Employers should look at the possibility of arranging alternate working day schedules, so employees can work at the office and from home on different days. This can also benefit parents of young children as they can arrange their schedules so one parent remains at home each day. Although childcare centres will be opened by adopting specific conditions, this would indirectly reduce the number of children sent to centres and make it easier for caregivers to care for these children in accordance with the prescribed health SOPs.
Work from home if possible
The government encourages civil servants to work from home except for work processes that require the use of office space or equipment. Meetings are also encouraged to be held online using a secure medium. For those who have difficulty caring for the children at home, the government allows workers to rotate in addition to working overtime. Tan Sri Muhyiddin indicated that such practices be used in other sectors, saying, “In fact, even when all sectors of the economy are open, all employers can encourage workers to work from home. This is a new norm that we must adopt. Talk to employees. Any task you can do at home, do at home. It’s better.”

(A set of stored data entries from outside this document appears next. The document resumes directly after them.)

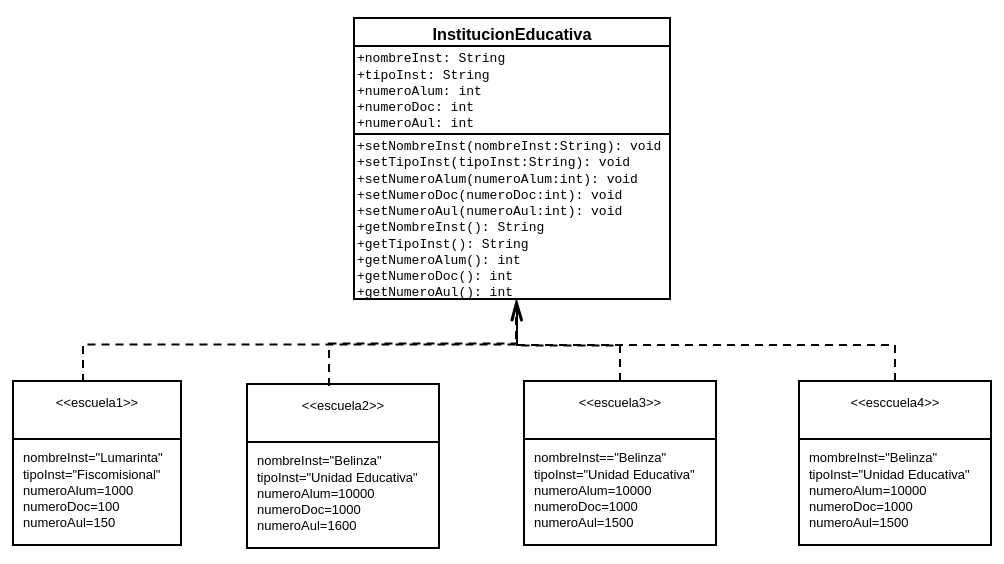
<!DOCTYPE html>
<html lang="es">
<head>
<meta charset="utf-8">
<title>InstitucionEducativa</title>
<style>
:root { --ink: #000; --paper: #fff; --line: 16.25px; }
* { box-sizing: border-box; margin: 0; padding: 0; }
html, body { width: 1004px; height: 564px; overflow: hidden; background: var(--paper); }
.diagram { position: relative; width: 1004px; height: 564px; color: var(--ink); font: 13px/var(--line) "Liberation Sans", sans-serif; }
.node { position: absolute; display: flex; flex-direction: column; border: 2px solid var(--ink); background: var(--paper); white-space: nowrap; }
ul { list-style: none; }
.class-node { left: 353px; top: 17px; width: 318px; height: 283px; }
.class-node h1 { flex: 0 0 28px; padding-top: 4px; border-bottom: 2px solid var(--ink); font-size: 16.25px; line-height: 22px; text-align: center; }
.members { padding: 4.4px 0 0 2px; font-family: "Liberation Mono", monospace; }
.attributes { flex: 0 0 86px; border-bottom: 2px solid var(--ink); }
.methods { flex: 0 0 165px; }
.object-node { top: 380px; width: 194px; height: 166px; }
.object-node h2 { flex: 0 0 58px; padding-top: 13.4px; border-bottom: 2px solid var(--ink); font-size: 13px; font-weight: 400; text-align: center; }
.object-node ul { padding: 10.4px 0 0 9px; }
.escuela-1 { left: 12px; width: 170px; }
.escuela-2 { left: 246px; top: 383px; }
.escuela-3 { left: 523px; }
.escuela-4 { left: 798px; }
.connectors { position: absolute; left: 0; top: 0; fill: none; stroke: var(--ink); stroke-width: 2; }
.dashed { stroke-dasharray: 8 6; }
</style>
</head>
<body>
<main class="diagram">
  <section class="node class-node">
    <h1>InstitucionEducativa</h1>
    <ul class="members attributes">
      <li>+nombreInst: String</li>
      <li>+tipoInst: String</li>
      <li>+numeroAlum: int</li>
      <li>+numeroDoc: int</li>
      <li>+numeroAul: int</li>
    </ul>
    <ul class="members methods">
      <li>+setNombreInst(nombreInst:String): void</li>
      <li>+setTipoInst(tipoInst:String): void</li>
      <li>+setNumeroAlum(numeroAlum:int): void</li>
      <li>+setNumeroDoc(numeroDoc:int): void</li>
      <li>+setNumeroAul(numeroAul:int): void</li>
      <li>+getNombreInst(): String</li>
      <li>+getTipoInst(): String</li>
      <li>+getNumeroAlum(): int</li>
      <li>+getNumeroDoc(): int</li>
      <li>+getNumeroAul(): int</li>
    </ul>
  </section>

  <section class="node object-node escuela-1">
    <h2>&lt;&lt;escuela1&gt;&gt;</h2>
    <ul>
      <li>nombreInst="Lumarinta"</li>
      <li>tipoInst="Fiscomisional"</li>
      <li>numeroAlum=1000</li>
      <li>numeroDoc=100</li>
      <li>numeroAul=150</li>
    </ul>
  </section>

  <section class="node object-node escuela-2">
    <h2>&lt;&lt;escuela2&gt;&gt;</h2>
    <ul>
      <li>nombreInst="Belinza"</li>
      <li>tipoInst="Unidad Educativa"</li>
      <li>numeroAlum=10000</li>
      <li>numeroDoc=1000</li>
      <li>numeroAul=1600</li>
    </ul>
  </section>

  <section class="node object-node escuela-3">
    <h2>&lt;&lt;escuela3&gt;&gt;</h2>
    <ul>
      <li>nombreInst=="Belinza"</li>
      <li>tipoInst="Unidad Educativa"</li>
      <li>numeroAlum=10000</li>
      <li>numeroDoc=1000</li>
      <li>numeroAul=1500</li>
    </ul>
  </section>

  <section class="node object-node escuela-4">
    <h2>&lt;&lt;esccuela4&gt;&gt;</h2>
    <ul>
      <li>mombreInst="Belinza"</li>
      <li>tipoInst="Unidad Educativa"</li>
      <li>numeroAlum=10000</li>
      <li>numeroDoc=1000</li>
      <li>numeroAul=1500</li>
    </ul>
  </section>

  <svg class="connectors" width="1004" height="564" viewBox="0 0 1004 564" aria-hidden="true">
    <g class="dashed">
      <path d="M83 382V344.5H516V304"/>
      <path d="M329 386V343.5H516"/>
      <path d="M620 381V345.5H517"/>
      <path d="M895 381V345H517"/>
    </g>
    <path d="M517 346V304"/>
    <path d="M512 320L516.5 303L521.5 320" stroke-width="3" stroke-linecap="round"/>
  </svg>
</main>
</body>
</html>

Download contact-tracing apps
If there are cases of COVID-19 symptoms at work or in a residential area, report it to the authorities immediately. In combating COVID-19, contact tracing is very important. Health officials should know who has been close to the person who has been positively identified for COVID-19. To facilitate contact-tracing, the government has implemented two apps called MySejahtera (Apple / Android) and MyTrace (Apple [TBA] / Android).
*Tan Sri Muhyiddin’s example of how the SOP works
Starting 4 May 2020, Salleh can reopen his restaurant for dine-in services. So in these two days, Salleh could go to the restaurant to clean the premises, wash the dishes, spoons, pots and other cooking utensils, arrange desks and chairs, and buy stocks of raw goods. He then has to make sure the table is set at least two metres apart from one table to another. This is important so that there is ample walking space for customers and employees, and there is a safe distance between customers who eat there.
To ensure social distancing when customers eat, Salleh can place a notice on each table so that only one person, two or three people allowed to eat depending on the size of the table. If it’s a small table, one or two people may be allowed. If the table is large, maybe three or four. This is Salleh’s decision.
He also has to mark queue lines on the floor before the cash register, with the line being at least one metre away from each other. This is to ensure that customers line up correctly when making their payments.
Salleh has to provide a bottle of hand sanitiser at the counter so paying customers can use it to clean their hands. Provide adequate soap and hand-washing facilities. Use adequate table cleaner to clean tabletops. Each time a customer is done eating, employees must clean the table as quickly and thoroughly as possible before the next customer is seated.
Salleh and his employees must make sure they wear face masks all the time. On the first day the restaurant opens, check the body temperature of customers before they are allowed to enter the restaurant using appropriate scanners.
The customers’ names, phone numbers and the date and time they arrive at the restaurant must be recorded. This is important because if there is a positive case of COVID-19 involving one customer, another customer who arrived that day can be detected immediately.
So, there is actually a lot of work awaiting Salleh before he can reopen his restaurant for patronage. All this is important to ensure that no customer of his is infected with COVID-19. Other restaurant owners, food trucks and other food stalls must do the same. If this is all done, customers can come to the restaurant and enjoy a meal safely. If diners are still worried, they can just order their food to go and eat it at the safety of their own home.